Required work |
A faithful copy of all the data is required; pictures should not be included.

== Material shown

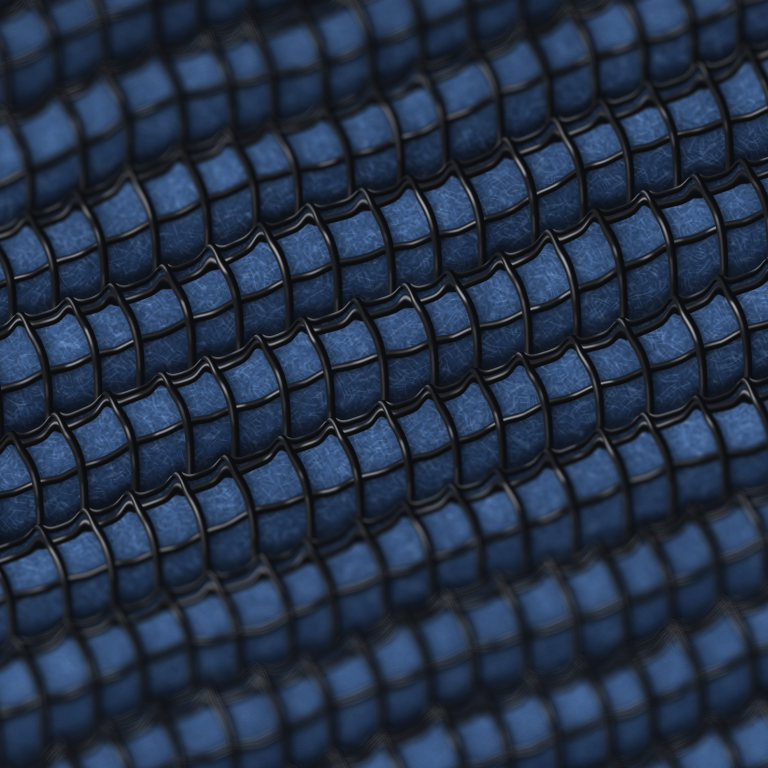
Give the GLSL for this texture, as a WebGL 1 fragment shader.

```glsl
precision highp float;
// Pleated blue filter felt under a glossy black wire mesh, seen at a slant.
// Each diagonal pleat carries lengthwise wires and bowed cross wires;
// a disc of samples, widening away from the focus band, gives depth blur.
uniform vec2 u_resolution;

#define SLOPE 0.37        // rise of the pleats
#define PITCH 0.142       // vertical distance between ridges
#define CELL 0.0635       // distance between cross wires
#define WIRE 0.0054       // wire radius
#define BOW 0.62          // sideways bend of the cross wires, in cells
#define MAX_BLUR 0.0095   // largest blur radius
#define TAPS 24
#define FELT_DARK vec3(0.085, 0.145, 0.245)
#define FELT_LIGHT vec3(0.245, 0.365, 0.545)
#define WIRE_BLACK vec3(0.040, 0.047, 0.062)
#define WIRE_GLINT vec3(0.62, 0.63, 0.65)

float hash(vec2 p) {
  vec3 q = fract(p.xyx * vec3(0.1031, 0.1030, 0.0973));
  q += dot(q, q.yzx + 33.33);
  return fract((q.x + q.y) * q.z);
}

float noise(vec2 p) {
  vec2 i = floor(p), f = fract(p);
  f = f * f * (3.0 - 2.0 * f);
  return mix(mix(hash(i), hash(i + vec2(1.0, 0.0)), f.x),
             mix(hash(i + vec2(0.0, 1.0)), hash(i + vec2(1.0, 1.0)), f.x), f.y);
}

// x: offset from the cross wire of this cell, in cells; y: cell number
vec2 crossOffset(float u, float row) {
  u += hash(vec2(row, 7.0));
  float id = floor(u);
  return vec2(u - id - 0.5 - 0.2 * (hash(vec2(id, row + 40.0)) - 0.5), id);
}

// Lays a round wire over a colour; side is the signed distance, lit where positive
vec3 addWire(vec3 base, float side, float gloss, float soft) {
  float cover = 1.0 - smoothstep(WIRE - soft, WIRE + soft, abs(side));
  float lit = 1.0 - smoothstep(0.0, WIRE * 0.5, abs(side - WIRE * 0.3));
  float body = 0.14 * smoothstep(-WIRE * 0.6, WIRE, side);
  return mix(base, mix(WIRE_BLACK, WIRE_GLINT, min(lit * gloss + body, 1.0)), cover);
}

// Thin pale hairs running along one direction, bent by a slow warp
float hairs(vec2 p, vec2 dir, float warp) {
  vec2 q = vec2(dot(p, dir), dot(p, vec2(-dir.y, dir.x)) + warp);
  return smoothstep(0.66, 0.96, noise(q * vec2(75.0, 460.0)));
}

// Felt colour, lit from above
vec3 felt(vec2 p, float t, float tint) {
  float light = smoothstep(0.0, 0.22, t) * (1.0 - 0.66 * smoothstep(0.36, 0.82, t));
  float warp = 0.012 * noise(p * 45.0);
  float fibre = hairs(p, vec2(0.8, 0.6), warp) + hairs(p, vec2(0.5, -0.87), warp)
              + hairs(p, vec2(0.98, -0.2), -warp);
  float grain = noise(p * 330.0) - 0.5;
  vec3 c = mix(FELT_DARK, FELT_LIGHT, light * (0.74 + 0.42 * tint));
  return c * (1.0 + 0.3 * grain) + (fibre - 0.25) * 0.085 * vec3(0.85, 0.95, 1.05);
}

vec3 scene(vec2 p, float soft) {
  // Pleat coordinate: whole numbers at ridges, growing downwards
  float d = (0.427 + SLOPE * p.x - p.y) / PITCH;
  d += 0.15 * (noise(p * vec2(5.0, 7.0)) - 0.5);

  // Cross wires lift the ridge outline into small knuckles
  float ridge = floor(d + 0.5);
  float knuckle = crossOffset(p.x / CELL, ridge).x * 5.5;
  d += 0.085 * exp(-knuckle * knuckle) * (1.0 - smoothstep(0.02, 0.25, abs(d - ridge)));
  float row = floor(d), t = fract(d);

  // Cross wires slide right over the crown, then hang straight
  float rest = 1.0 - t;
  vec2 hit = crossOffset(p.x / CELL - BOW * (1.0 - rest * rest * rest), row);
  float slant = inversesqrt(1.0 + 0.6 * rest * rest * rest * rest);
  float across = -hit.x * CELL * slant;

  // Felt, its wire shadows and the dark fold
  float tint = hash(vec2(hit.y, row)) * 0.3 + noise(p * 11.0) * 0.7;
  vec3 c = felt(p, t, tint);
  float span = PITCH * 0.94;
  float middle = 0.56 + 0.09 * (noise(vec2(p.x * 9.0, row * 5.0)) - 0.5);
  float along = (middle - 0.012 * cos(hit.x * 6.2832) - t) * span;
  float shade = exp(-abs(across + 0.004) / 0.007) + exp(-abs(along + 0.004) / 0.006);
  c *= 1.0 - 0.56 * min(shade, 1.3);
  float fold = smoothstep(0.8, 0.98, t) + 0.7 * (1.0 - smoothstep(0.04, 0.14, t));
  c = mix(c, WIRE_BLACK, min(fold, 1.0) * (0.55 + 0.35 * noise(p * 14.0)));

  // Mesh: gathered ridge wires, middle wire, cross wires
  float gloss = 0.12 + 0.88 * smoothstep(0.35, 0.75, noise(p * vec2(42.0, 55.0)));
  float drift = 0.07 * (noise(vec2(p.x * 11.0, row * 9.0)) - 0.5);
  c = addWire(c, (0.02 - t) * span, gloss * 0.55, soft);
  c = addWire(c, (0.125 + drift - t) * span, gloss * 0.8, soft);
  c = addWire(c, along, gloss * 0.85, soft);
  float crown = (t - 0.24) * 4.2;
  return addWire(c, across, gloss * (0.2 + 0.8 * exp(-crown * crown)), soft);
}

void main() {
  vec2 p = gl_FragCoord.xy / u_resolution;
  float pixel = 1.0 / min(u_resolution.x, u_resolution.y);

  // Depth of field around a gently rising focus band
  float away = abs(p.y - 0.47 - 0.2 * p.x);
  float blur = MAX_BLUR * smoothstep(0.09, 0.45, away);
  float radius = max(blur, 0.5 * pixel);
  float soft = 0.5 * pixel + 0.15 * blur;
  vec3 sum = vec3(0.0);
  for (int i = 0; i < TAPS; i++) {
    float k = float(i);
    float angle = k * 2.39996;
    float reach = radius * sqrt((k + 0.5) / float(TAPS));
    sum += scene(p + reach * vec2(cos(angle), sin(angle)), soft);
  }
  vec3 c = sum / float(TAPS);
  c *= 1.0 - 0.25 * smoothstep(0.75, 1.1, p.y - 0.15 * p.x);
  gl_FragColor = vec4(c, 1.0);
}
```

====

Exercise answer |
Give the GLSL for this texture, as a WebGL 1 fragment shader.

```glsl
precision highp float;
// Pleated blue filter felt under a glossy black wire mesh, seen at a slant.
// Each diagonal pleat carries lengthwise wires and bowed cross wires;
// a disc of samples, widening away from the focus band, gives depth blur.
uniform vec2 u_resolution;

#define SLOPE 0.37        // rise of the pleats
#define PITCH 0.142       // vertical distance between ridges
#define CELL 0.0635       // distance between cross wires
#define WIRE 0.0054       // wire radius
#define BOW 0.62          // sideways bend of the cross wires, in cells
#define MAX_BLUR 0.0095   // largest blur radius
#define TAPS 24
#define FELT_DARK vec3(0.085, 0.145, 0.245)
#define FELT_LIGHT vec3(0.245, 0.365, 0.545)
#define WIRE_BLACK vec3(0.040, 0.047, 0.062)
#define WIRE_GLINT vec3(0.62, 0.63, 0.65)

float hash(vec2 p) {
  vec3 q = fract(p.xyx * vec3(0.1031, 0.1030, 0.0973));
  q += dot(q, q.yzx + 33.33);
  return fract((q.x + q.y) * q.z);
}

float noise(vec2 p) {
  vec2 i = floor(p), f = fract(p);
  f = f * f * (3.0 - 2.0 * f);
  return mix(mix(hash(i), hash(i + vec2(1.0, 0.0)), f.x),
             mix(hash(i + vec2(0.0, 1.0)), hash(i + vec2(1.0, 1.0)), f.x), f.y);
}

// x: offset from the cross wire of this cell, in cells; y: cell number
vec2 crossOffset(float u, float row) {
  u += hash(vec2(row, 7.0));
  float id = floor(u);
  return vec2(u - id - 0.5 - 0.2 * (hash(vec2(id, row + 40.0)) - 0.5), id);
}

// Lays a round wire over a colour; side is the signed distance, lit where positive
vec3 addWire(vec3 base, float side, float gloss, float soft) {
  float cover = 1.0 - smoothstep(WIRE - soft, WIRE + soft, abs(side));
  float lit = 1.0 - smoothstep(0.0, WIRE * 0.5, abs(side - WIRE * 0.3));
  float body = 0.14 * smoothstep(-WIRE * 0.6, WIRE, side);
  return mix(base, mix(WIRE_BLACK, WIRE_GLINT, min(lit * gloss + body, 1.0)), cover);
}

// Thin pale hairs running along one direction, bent by a slow warp
float hairs(vec2 p, vec2 dir, float warp) {
  vec2 q = vec2(dot(p, dir), dot(p, vec2(-dir.y, dir.x)) + warp);
  return smoothstep(0.66, 0.96, noise(q * vec2(75.0, 460.0)));
}

// Felt colour, lit from above
vec3 felt(vec2 p, float t, float tint) {
  float light = smoothstep(0.0, 0.22, t) * (1.0 - 0.66 * smoothstep(0.36, 0.82, t));
  float warp = 0.012 * noise(p * 45.0);
  float fibre = hairs(p, vec2(0.8, 0.6), warp) + hairs(p, vec2(0.5, -0.87), warp)
              + hairs(p, vec2(0.98, -0.2), -warp);
  float grain = noise(p * 330.0) - 0.5;
  vec3 c = mix(FELT_DARK, FELT_LIGHT, light * (0.74 + 0.42 * tint));
  return c * (1.0 + 0.3 * grain) + (fibre - 0.25) * 0.085 * vec3(0.85, 0.95, 1.05);
}

vec3 scene(vec2 p, float soft) {
  // Pleat coordinate: whole numbers at ridges, growing downwards
  float d = (0.427 + SLOPE * p.x - p.y) / PITCH;
  d += 0.15 * (noise(p * vec2(5.0, 7.0)) - 0.5);

  // Cross wires lift the ridge outline into small knuckles
  float ridge = floor(d + 0.5);
  float knuckle = crossOffset(p.x / CELL, ridge).x * 5.5;
  d += 0.085 * exp(-knuckle * knuckle) * (1.0 - smoothstep(0.02, 0.25, abs(d - ridge)));
  float row = floor(d), t = fract(d);

  // Cross wires slide right over the crown, then hang straight
  float rest = 1.0 - t;
  vec2 hit = crossOffset(p.x / CELL - BOW * (1.0 - rest * rest * rest), row);
  float slant = inversesqrt(1.0 + 0.6 * rest * rest * rest * rest);
  float across = -hit.x * CELL * slant;

  // Felt, its wire shadows and the dark fold
  float tint = hash(vec2(hit.y, row)) * 0.3 + noise(p * 11.0) * 0.7;
  vec3 c = felt(p, t, tint);
  float span = PITCH * 0.94;
  float middle = 0.56 + 0.09 * (noise(vec2(p.x * 9.0, row * 5.0)) - 0.5);
  float along = (middle - 0.012 * cos(hit.x * 6.2832) - t) * span;
  float shade = exp(-abs(across + 0.004) / 0.007) + exp(-abs(along + 0.004) / 0.006);
  c *= 1.0 - 0.56 * min(shade, 1.3);
  float fold = smoothstep(0.8, 0.98, t) + 0.7 * (1.0 - smoothstep(0.04, 0.14, t));
  c = mix(c, WIRE_BLACK, min(fold, 1.0) * (0.55 + 0.35 * noise(p * 14.0)));

  // Mesh: gathered ridge wires, middle wire, cross wires
  float gloss = 0.12 + 0.88 * smoothstep(0.35, 0.75, noise(p * vec2(42.0, 55.0)));
  float drift = 0.07 * (noise(vec2(p.x * 11.0, row * 9.0)) - 0.5);
  c = addWire(c, (0.02 - t) * span, gloss * 0.55, soft);
  c = addWire(c, (0.125 + drift - t) * span, gloss * 0.8, soft);
  c = addWire(c, along, gloss * 0.85, soft);
  float crown = (t - 0.24) * 4.2;
  return addWire(c, across, gloss * (0.2 + 0.8 * exp(-crown * crown)), soft);
}

void main() {
  vec2 p = gl_FragCoord.xy / u_resolution;
  float pixel = 1.0 / min(u_resolution.x, u_resolution.y);

  // Depth of field around a gently rising focus band
  float away = abs(p.y - 0.47 - 0.2 * p.x);
  float blur = MAX_BLUR * smoothstep(0.09, 0.45, away);
  float radius = max(blur, 0.5 * pixel);
  float soft = 0.5 * pixel + 0.15 * blur;
  vec3 sum = vec3(0.0);
  for (int i = 0; i < TAPS; i++) {
    float k = float(i);
    float angle = k * 2.39996;
    float reach = radius * sqrt((k + 0.5) / float(TAPS));
    sum += scene(p + reach * vec2(cos(angle), sin(angle)), soft);
  }
  vec3 c = sum / float(TAPS);
  c *= 1.0 - 0.25 * smoothstep(0.75, 1.1, p.y - 0.15 * p.x);
  gl_FragColor = vec4(c, 1.0);
}
```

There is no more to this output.